- _Exercise_: Among the entries that follow, find the lines containing the string "position" and copy them.

- _Exercise data_:
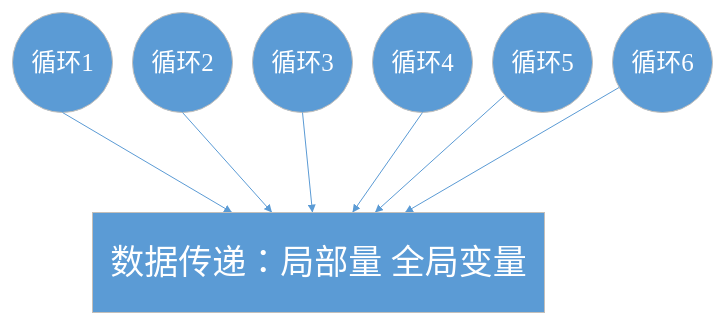
<!DOCTYPE html>
<html lang="zh-CN">
<head>
<meta charset="utf-8">
<title>循环数据传递</title>
<style>
  :root {
    --fill: #5b9bd5;
    --edge: #c3bfba;
    --line: #5b9bd5;
    --text: #fff;
    --paper: #fff;
  }
  * { box-sizing: border-box; margin: 0; padding: 0; }
  body { width: 725px; height: 325px; overflow: hidden; background: var(--paper); }
  .diagram {
    position: relative;
    width: 725px;
    height: 325px;
    overflow: hidden;
    color: var(--text);
    font-family: "Liberation Serif", "Noto Sans CJK SC", sans-serif;
    white-space: nowrap;
  }
  .loops { display: flex; gap: 19px; padding: 12px; list-style: none; }
  .loop, .transfer {
    display: flex;
    align-items: center;
    justify-content: center;
    background: var(--fill);
    border: 1px solid var(--edge);
  }
  .loop {
    flex: none;
    width: 101px;
    height: 101px;
    border-radius: 50%;
    font-size: 25px;
    line-height: 36px;
  }
  .transfer {
    position: absolute;
    left: 92px;
    top: 212px;
    width: 453px;
    height: 101px;
    padding-bottom: 2px;
    font-size: 34px;
    line-height: 48px;
  }
  .colon { font-family: "Noto Sans CJK JP", sans-serif; }
  .arrows { position: absolute; left: 0; top: 0; }
  .arrows line { stroke: var(--line); stroke-width: 1; }
  .arrowhead { fill: var(--line); }
</style>
</head>
<body>
<main class="diagram">
  <ul class="loops">
    <li class="loop">循环1</li>
    <li class="loop">循环2</li>
    <li class="loop">循环3</li>
    <li class="loop">循环4</li>
    <li class="loop">循环5</li>
    <li class="loop">循环6</li>
  </ul>
  <svg class="arrows" width="725" height="325" viewBox="0 0 725 325" aria-hidden="true">
    <defs>
      <marker id="arrowhead" viewBox="0 0 8 8" refX="8" refY="4" markerWidth="8" markerHeight="8" markerUnits="userSpaceOnUse" orient="auto">
        <polygon class="arrowhead" points="0,0 8,4 0,8"/>
      </marker>
    </defs>
    <g marker-end="url(#arrowhead)">
      <line x1="62.5" y1="112.5" x2="232" y2="212.5" marker-end="url(#arrowhead)"/>
      <line x1="182.5" y1="112.5" x2="272" y2="212.5" marker-end="url(#arrowhead)"/>
      <line x1="302.5" y1="112.5" x2="312.5" y2="212.5" marker-end="url(#arrowhead)"/>
      <line x1="422.5" y1="112.5" x2="352.5" y2="212.5" marker-end="url(#arrowhead)"/>
      <line x1="504" y1="96" x2="375" y2="212.5" marker-end="url(#arrowhead)"/>
      <line x1="619" y1="87.5" x2="405" y2="212.5" marker-end="url(#arrowhead)"/>
    </g>
  </svg>
  <div class="transfer"><p>数据传递<span class="colon" lang="ja">：</span>局部量 全局变量</p></div>
</main>
</body>
</html>
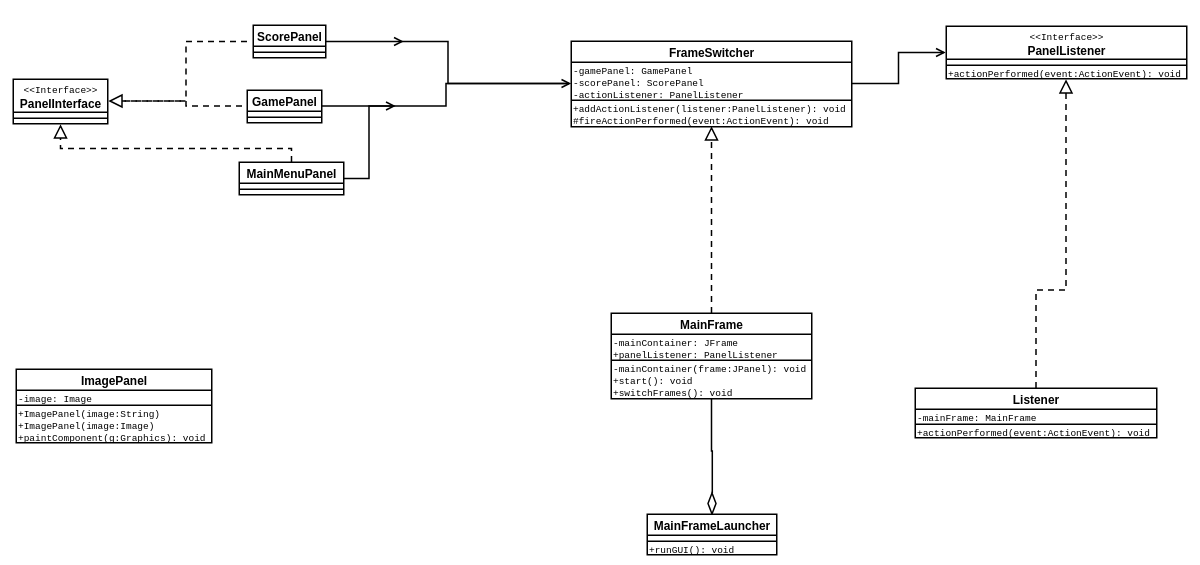
<!DOCTYPE html>
<html lang="en">
<head>
<meta charset="utf-8">
<title>Panel and frame class diagram</title>
<style>
:root { --ink: #000; --paper: #fff; }
* { box-sizing: border-box; margin: 0; padding: 0; }
html, body { width: 1200px; height: 565px; overflow: hidden; background: var(--paper); }
.diagram { position: relative; width: 1200px; height: 565px; color: var(--ink); }
.connectors { position: absolute; left: 0; top: 0; }
.connectors path { fill: none; stroke: var(--ink); stroke-width: 1.5; }
.connectors .realizes { stroke-dasharray: 6 5; }
.connectors .hollow { fill: var(--paper); }
.class {
  position: absolute; display: grid;
  border: 1px solid var(--ink); box-shadow: 0 0 0 .5px var(--ink);
  background: var(--paper);
}
.class header { display: flex; flex-direction: column; align-items: center; padding-top: 4px; }
.class.interface header { padding-top: 5px; }
h2 { font: bold 11.9px/15px "Liberation Sans", Arial, sans-serif; white-space: nowrap; }
.stereotype, li { font: 9.47px/11.8px "Liberation Mono", monospace; white-space: pre; }
.stereotype { line-height: 12px; }
ul { list-style: none; padding: 3px 0 0 1px; border-top: 1px solid var(--ink); box-shadow: 0 -.5px 0 var(--ink); }
#score-panel { left: 253px; top: 25px; width: 73px; height: 33px; grid-template-rows: 20px 6px 1fr; }
#game-panel { left: 247px; top: 90px; width: 75px; height: 33px; grid-template-rows: 20px 6px 1fr; }
#main-menu-panel { left: 239px; top: 162px; width: 105px; height: 33px; grid-template-rows: 20px 6px 1fr; }
#panel-interface { left: 13px; top: 79px; width: 95px; height: 45px; grid-template-rows: 32px 6px 1fr; }
#frame-switcher { left: 571px; top: 41px; width: 281px; height: 86px; grid-template-rows: 20px 38px 1fr; }
#panel-listener { left: 946px; top: 26px; width: 241px; height: 53px; grid-template-rows: 32px 6px 1fr; }
#main-frame { left: 611px; top: 313px; width: 201px; height: 86px; grid-template-rows: 20px 26px 1fr; }
#image-panel { left: 16px; top: 369px; width: 196px; height: 74px; grid-template-rows: 20px 15px 1fr; }
#listener { left: 915px; top: 388px; width: 242px; height: 50px; grid-template-rows: 20px 15px 1fr; }
#main-frame-launcher { left: 647px; top: 514px; width: 130px; height: 41px; grid-template-rows: 20px 6px 1fr; }
</style>
</head>
<body>
<main class="diagram">
  <svg class="connectors" width="1200" height="565" viewBox="0 0 1200 565" aria-hidden="true">
    <defs>
      <path id="open-arrow" d="M-8-4L0 0L-8 4"/>
      <path id="triangle" class="hollow" d="M0 0L-6 12H6Z"/>
    </defs>
    <g id="realizations">
      <path class="realizes" d="M247 41.5H186V101H122"/>
      <path class="realizes" d="M242 106H186V101H122"/>
      <path class="realizes" d="M291.5 162V148.5H60.5V138"/>
      <path class="realizes" d="M711.5 313V140"/>
      <path class="realizes" d="M1036 388V290H1066V93"/>
      <use href="#triangle" transform="translate(110 101) rotate(-90)"/>
      <use href="#triangle" x="60.5" y="126"/>
      <use href="#triangle" x="711.5" y="128"/>
      <use href="#triangle" x="1066" y="81"/>
    </g>
    <g id="associations">
      <path d="M326 41.5H448V83.5H569"/>
      <path d="M322 106H446V83.5H569"/>
      <path d="M344 178.5H369V106H393"/>
      <path d="M852 83.5H898.5V52.5H944"/>
      <use href="#open-arrow" x="402" y="41.5"/>
      <use href="#open-arrow" x="394" y="106"/>
      <use href="#open-arrow" x="569.5" y="83.5"/>
      <use href="#open-arrow" x="944" y="52.5"/>
    </g>
    <g id="aggregation">
      <path d="M711.5 399V451H712.3V493"/>
      <path class="hollow" d="M712 493L716 503.5L712 514L708 503.5Z"/>
    </g>
  </svg>

  <section class="class" id="score-panel"><header><h2>ScorePanel</h2></header><ul></ul><ul></ul></section>
  <section class="class" id="game-panel"><header><h2>GamePanel</h2></header><ul></ul><ul></ul></section>
  <section class="class" id="main-menu-panel"><header><h2>MainMenuPanel</h2></header><ul></ul><ul></ul></section>

  <section class="class interface" id="panel-interface">
    <header><p class="stereotype">&lt;&lt;Interface&gt;&gt;</p><h2>PanelInterface</h2></header>
    <ul></ul><ul></ul>
  </section>

  <section class="class" id="frame-switcher">
    <header><h2>FrameSwitcher</h2></header>
    <ul>
      <li>-gamePanel: GamePanel</li>
      <li>-scorePanel: ScorePanel</li>
      <li>-actionListener: PanelListener</li>
    </ul>
    <ul>
      <li>+addActionListener(listener:PanelListener): void</li>
      <li>#fireActionPerformed(event:ActionEvent): void</li>
    </ul>
  </section>

  <section class="class interface" id="panel-listener">
    <header><p class="stereotype">&lt;&lt;Interface&gt;&gt;</p><h2>PanelListener</h2></header>
    <ul></ul>
    <ul><li>+actionPerformed(event:ActionEvent): void</li></ul>
  </section>

  <section class="class" id="main-frame">
    <header><h2>MainFrame</h2></header>
    <ul>
      <li>-mainContainer: JFrame</li>
      <li>+panelListener: PanelListener</li>
    </ul>
    <ul>
      <li>-mainContainer(frame:JPanel): void</li>
      <li>+start(): void</li>
      <li>+switchFrames(): void</li>
    </ul>
  </section>

  <section class="class" id="image-panel">
    <header><h2>ImagePanel</h2></header>
    <ul><li>-image: Image</li></ul>
    <ul>
      <li>+ImagePanel(image:String)</li>
      <li>+ImagePanel(image:Image)</li>
      <li>+paintComponent(g:Graphics): void</li>
    </ul>
  </section>

  <section class="class" id="listener">
    <header><h2>Listener</h2></header>
    <ul><li>-mainFrame: MainFrame</li></ul>
    <ul><li>+actionPerformed(event:ActionEvent): void</li></ul>
  </section>

  <section class="class" id="main-frame-launcher">
    <header><h2>MainFrameLauncher</h2></header>
    <ul></ul>
    <ul><li>+runGUI(): void</li></ul>
  </section>
</main>
</body>
</html>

- _Solution for this exercise_:
    position: relative;
    position: absolute;
  .arrows { position: absolute; left: 0; top: 0; }
.diagram { position: relative; width: 1200px; height: 565px; color: var(--ink); }
.connectors { position: absolute; left: 0; top: 0; }
  position: absolute; display: grid;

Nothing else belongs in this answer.